Angels and Demons, the sequel to controversial 2006 film The Da Vinci Code, opens in UK cinemas next week.
Directed by Ron Howard, the film sees Tom Hanks reprise his role as Harvard academic Robert Langdon.
Based on the novel by Dan Brown, Angels and Demons finds Langdon on the trail of a secret, centuries-old organisation plotting against the Catholic church.
The critics gave The Da Vinci Code a rough ride. So far, though, they have been more generous to its follow-up, as the following review excerpts show.
SCREEN INTERNATIONAL - MIKE GOODRIDGE
Ron Howard does a far superior job of filming Dan Brown's first Robert Langdon novel than he did with his lifeless blockbuster The Da Vinci Code.
Picking up the pace considerably and wisely trimming some of the more preposterous excesses of Brown's book, Angels and Demons is all the more intriguing for its setting in the murky halls of the Vatican and dusty churches of Rome.
Bound to be in the top tier of summer blockbusters, this thriller is nothing more than cheesy hokum.
But Howard's skills and those of his steely star Tom Hanks render it an entertaining crowd-pleaser which should give the first film's $758m worldwide gross a run for its money.
VARIETY - TODD McCARTHY
In Angels and Demons, director Ron Howard conspicuously gives top priority to the story's beat-the-clock thriller elements.
Less turgid and aggravating than its predecessor, this cleverly produced melodrama remains hamstrung by novelist's Dan Brown's laborious connect-the-dots plotting.
Tom Hanks is in much fitter condition than he appeared three years ago. He's also clearly changed hairdressers, a good move.
Although unlikely to match the worldwide haul of the same team's much-maligned Da Vinci sensation, this adaptation of a lesser-known Brown book will nonetheless make an unholy amount of money.
HOLLYWOOD REPORTER - DEBORAH YOUNG
Plucking the same violent, occult strings as Da Vinci while avoiding its leadenness, Angels keeps the action coming for the best part of 139 minutes.
Taking to heart the critics' lament that the first Dan Brown novel-to-film was talky, static and arcane, director Ron Howard and his crew have worked hard to make Professor Robert Langdon's return a thrilling, faster-paced walk in the park.
Hanks fits more comfortably into the role of Langdon here, taking a moment to deliver some friendly one-liners.
This allows writers David Koepp and Akiva Goldsman to concentrate on what the audience wants to see: burning cardinals, spectacular explosions and incomparable reconstructions of Baroque Rome.
TOTAL FILM - NEIL SMITH
Shorter, tidier and altogether sharper.
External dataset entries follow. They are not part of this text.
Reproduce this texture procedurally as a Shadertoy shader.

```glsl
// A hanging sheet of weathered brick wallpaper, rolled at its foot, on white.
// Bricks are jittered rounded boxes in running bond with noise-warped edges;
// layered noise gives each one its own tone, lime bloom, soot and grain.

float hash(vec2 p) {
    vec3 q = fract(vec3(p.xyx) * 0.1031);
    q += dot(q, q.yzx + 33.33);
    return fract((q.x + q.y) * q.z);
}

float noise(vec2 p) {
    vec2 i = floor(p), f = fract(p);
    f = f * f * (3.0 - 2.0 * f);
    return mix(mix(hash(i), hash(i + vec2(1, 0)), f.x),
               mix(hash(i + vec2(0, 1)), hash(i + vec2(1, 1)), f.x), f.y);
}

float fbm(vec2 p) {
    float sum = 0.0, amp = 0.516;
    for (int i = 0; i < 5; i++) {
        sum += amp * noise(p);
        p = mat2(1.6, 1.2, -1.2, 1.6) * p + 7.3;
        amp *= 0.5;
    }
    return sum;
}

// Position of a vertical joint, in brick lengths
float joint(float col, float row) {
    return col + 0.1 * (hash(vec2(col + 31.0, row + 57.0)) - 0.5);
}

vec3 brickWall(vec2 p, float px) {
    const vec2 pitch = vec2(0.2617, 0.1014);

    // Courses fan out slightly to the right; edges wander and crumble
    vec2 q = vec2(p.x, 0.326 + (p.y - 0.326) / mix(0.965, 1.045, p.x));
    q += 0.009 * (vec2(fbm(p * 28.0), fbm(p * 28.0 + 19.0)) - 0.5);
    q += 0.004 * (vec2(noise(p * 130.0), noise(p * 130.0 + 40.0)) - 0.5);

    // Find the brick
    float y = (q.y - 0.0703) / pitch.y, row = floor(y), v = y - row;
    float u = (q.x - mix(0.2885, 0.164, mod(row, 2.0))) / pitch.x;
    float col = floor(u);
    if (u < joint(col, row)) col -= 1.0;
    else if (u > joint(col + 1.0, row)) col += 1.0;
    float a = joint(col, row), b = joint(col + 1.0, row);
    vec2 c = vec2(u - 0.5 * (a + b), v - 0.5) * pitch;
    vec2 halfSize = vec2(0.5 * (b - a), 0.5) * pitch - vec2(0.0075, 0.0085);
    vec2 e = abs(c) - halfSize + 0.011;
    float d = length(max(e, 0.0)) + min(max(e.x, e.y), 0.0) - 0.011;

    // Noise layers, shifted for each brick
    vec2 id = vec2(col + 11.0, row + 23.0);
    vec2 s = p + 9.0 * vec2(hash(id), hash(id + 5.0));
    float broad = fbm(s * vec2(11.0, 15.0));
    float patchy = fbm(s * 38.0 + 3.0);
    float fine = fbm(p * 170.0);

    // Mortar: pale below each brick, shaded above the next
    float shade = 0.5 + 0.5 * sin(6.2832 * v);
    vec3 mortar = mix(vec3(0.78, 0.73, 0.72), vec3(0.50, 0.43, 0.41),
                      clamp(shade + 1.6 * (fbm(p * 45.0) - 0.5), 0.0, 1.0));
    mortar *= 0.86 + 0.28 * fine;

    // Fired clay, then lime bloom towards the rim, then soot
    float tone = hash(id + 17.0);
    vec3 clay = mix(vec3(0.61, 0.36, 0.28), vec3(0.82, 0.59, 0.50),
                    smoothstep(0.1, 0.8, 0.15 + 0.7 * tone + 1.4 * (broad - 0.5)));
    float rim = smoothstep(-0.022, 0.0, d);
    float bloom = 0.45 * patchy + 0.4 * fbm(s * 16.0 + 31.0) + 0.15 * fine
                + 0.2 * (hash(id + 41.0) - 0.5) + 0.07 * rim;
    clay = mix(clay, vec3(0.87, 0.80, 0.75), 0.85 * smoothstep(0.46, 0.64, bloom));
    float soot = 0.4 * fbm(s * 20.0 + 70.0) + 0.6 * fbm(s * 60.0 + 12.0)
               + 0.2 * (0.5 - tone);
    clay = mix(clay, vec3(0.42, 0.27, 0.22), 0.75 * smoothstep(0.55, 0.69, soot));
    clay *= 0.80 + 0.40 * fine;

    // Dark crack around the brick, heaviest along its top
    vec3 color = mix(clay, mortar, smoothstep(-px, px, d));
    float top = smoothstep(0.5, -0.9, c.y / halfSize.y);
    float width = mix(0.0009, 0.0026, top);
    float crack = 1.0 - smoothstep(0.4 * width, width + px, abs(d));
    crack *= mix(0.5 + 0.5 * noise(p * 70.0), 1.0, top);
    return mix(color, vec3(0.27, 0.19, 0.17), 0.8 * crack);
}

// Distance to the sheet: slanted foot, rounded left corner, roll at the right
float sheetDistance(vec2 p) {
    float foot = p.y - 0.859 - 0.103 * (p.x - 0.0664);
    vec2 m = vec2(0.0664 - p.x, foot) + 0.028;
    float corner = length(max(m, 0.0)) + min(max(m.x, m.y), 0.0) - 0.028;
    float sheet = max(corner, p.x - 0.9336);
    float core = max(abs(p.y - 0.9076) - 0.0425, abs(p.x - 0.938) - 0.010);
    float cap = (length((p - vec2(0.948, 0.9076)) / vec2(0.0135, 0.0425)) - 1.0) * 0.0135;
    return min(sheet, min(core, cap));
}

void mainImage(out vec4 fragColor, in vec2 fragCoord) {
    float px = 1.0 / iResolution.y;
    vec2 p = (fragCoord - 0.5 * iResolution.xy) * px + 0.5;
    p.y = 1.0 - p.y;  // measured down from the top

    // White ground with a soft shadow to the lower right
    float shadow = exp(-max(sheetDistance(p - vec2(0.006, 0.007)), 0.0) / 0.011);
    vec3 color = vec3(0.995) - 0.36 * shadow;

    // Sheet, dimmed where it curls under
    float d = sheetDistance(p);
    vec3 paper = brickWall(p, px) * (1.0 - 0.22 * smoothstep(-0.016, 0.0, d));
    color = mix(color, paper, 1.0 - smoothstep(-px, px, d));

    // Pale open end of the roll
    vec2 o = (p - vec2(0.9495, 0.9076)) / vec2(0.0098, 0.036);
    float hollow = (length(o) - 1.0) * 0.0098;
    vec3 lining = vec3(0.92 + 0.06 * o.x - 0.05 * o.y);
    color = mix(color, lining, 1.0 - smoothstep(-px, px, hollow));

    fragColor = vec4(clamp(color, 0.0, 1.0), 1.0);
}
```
But enough on Tom Hanks' hair; how's the film?
Thankfully the same applies to this Da Vinci Code follow-up, director Ron Howard acting on the lessons he learnt from that bloated 2006 misstep to deliver an exciting, kinetic and engrossing thriller.
Writers David Koepp and Akiva Goldsman adhere fairly closely to Brown's plot, a harum-scarum caper that sees Hanks' urbane symbologist racing around Rome.
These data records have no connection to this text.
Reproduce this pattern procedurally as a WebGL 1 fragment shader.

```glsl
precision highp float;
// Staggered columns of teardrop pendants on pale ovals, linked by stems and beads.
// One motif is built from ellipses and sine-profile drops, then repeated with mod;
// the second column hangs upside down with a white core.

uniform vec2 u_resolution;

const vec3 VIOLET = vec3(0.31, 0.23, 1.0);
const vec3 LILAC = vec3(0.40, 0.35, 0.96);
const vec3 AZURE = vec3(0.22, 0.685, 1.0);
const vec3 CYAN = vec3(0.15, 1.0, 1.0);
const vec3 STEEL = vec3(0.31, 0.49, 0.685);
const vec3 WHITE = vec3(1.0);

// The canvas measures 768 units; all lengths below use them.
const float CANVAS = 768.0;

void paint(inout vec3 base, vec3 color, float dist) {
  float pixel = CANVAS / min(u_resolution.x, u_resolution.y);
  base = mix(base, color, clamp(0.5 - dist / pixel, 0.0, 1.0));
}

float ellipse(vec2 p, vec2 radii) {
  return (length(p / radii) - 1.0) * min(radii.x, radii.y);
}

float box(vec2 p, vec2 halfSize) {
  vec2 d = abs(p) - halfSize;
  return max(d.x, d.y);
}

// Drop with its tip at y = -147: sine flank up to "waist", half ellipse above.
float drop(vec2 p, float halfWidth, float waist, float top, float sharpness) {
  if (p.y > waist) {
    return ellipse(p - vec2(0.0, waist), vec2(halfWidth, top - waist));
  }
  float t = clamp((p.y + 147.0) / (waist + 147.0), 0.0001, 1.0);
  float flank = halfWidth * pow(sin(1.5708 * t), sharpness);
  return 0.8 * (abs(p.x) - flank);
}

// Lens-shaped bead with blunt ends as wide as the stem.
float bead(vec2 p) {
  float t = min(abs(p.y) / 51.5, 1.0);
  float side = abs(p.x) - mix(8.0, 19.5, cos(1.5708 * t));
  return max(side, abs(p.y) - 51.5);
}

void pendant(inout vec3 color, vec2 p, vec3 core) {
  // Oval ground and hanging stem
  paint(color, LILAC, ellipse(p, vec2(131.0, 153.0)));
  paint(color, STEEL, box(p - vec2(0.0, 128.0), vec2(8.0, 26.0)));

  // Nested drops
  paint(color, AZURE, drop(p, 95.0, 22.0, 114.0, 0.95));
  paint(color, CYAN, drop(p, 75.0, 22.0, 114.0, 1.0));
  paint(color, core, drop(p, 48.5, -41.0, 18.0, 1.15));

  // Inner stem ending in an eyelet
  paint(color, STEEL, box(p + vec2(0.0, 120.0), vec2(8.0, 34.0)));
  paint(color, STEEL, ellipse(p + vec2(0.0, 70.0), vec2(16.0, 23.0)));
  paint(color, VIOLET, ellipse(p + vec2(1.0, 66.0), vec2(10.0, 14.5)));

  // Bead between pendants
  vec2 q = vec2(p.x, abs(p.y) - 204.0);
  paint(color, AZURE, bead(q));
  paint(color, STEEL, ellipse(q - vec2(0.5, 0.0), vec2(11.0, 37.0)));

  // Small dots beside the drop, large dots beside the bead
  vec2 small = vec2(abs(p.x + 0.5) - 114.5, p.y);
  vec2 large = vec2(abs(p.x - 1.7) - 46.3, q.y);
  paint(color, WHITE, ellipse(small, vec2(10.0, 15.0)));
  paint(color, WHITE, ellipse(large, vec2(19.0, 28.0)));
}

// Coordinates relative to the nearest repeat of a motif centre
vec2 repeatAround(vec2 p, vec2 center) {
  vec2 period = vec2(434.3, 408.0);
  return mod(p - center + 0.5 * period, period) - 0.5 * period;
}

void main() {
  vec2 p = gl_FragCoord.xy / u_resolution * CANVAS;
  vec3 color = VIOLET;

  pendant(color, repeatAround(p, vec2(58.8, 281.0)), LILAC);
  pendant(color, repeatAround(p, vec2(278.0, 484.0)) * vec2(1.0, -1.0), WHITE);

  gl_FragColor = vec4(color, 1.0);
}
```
Sensibly, though, some of the author's crazier embellishments are jettisoned in a film that atones for The Da Vinci Code's cardinal sin - thou shalt not bore.
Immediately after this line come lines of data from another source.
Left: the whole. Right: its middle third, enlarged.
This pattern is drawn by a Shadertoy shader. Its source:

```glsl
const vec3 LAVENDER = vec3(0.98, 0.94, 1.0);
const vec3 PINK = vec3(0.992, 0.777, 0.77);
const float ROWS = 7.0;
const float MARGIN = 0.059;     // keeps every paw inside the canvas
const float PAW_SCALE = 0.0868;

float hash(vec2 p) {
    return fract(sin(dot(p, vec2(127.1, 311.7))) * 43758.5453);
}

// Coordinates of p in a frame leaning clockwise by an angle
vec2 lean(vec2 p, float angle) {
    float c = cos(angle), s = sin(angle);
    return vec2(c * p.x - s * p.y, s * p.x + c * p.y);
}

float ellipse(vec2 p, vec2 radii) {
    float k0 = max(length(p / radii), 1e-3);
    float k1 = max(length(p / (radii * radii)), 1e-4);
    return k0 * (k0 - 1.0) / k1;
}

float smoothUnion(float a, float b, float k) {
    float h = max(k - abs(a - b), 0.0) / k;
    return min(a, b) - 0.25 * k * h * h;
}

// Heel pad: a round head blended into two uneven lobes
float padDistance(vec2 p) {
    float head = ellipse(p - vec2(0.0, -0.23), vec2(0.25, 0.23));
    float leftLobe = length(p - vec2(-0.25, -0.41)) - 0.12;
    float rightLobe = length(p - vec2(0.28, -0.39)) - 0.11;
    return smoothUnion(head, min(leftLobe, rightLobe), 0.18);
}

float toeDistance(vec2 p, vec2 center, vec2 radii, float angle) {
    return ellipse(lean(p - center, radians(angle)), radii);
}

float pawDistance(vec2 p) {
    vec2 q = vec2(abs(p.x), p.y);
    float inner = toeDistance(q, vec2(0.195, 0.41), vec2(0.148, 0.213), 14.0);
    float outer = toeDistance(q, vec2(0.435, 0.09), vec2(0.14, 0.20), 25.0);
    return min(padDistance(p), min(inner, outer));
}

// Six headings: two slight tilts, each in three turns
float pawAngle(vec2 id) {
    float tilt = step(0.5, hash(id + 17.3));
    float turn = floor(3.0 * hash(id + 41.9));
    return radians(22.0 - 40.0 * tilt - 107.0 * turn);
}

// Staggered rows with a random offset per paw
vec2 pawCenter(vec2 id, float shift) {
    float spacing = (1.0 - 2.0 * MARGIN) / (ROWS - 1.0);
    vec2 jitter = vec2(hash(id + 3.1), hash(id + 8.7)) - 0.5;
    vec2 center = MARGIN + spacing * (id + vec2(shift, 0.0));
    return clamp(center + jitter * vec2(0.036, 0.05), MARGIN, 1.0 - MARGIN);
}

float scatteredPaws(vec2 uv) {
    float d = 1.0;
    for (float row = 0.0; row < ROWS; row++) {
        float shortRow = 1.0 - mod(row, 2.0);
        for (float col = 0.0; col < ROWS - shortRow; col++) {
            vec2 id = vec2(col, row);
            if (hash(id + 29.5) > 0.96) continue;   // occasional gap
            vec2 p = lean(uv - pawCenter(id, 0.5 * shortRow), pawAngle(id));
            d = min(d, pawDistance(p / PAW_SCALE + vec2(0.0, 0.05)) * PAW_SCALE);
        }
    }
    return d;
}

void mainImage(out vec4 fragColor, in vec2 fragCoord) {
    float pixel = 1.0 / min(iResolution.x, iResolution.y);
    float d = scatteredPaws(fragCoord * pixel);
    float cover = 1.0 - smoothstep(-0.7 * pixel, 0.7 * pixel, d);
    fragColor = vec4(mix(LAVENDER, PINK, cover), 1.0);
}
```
EMPIRE - KIM NEWMAN
Given that it combines religious, scientific, political, art historical and academic lunacy in one package, Angels and Demons is at least more entertaining than the dreary, talky Da Vinci Code.
It's still a runabout with footnotes about clues embedded in Bernini statues, as if Renaissance art were all on a level with Where's Wally, but at least it's more urgent than last time.
However, there are problems with the film that wouldn't get past development if they weren't ported over from a presold hit book .
Every supporting character acts like an unhelpful idiot to keep the plot stirring, while yet again a seemingly all-powerful conspiracy seems to consist of two whole evil guys.
Angels & Demons opens in the UK on 14 May.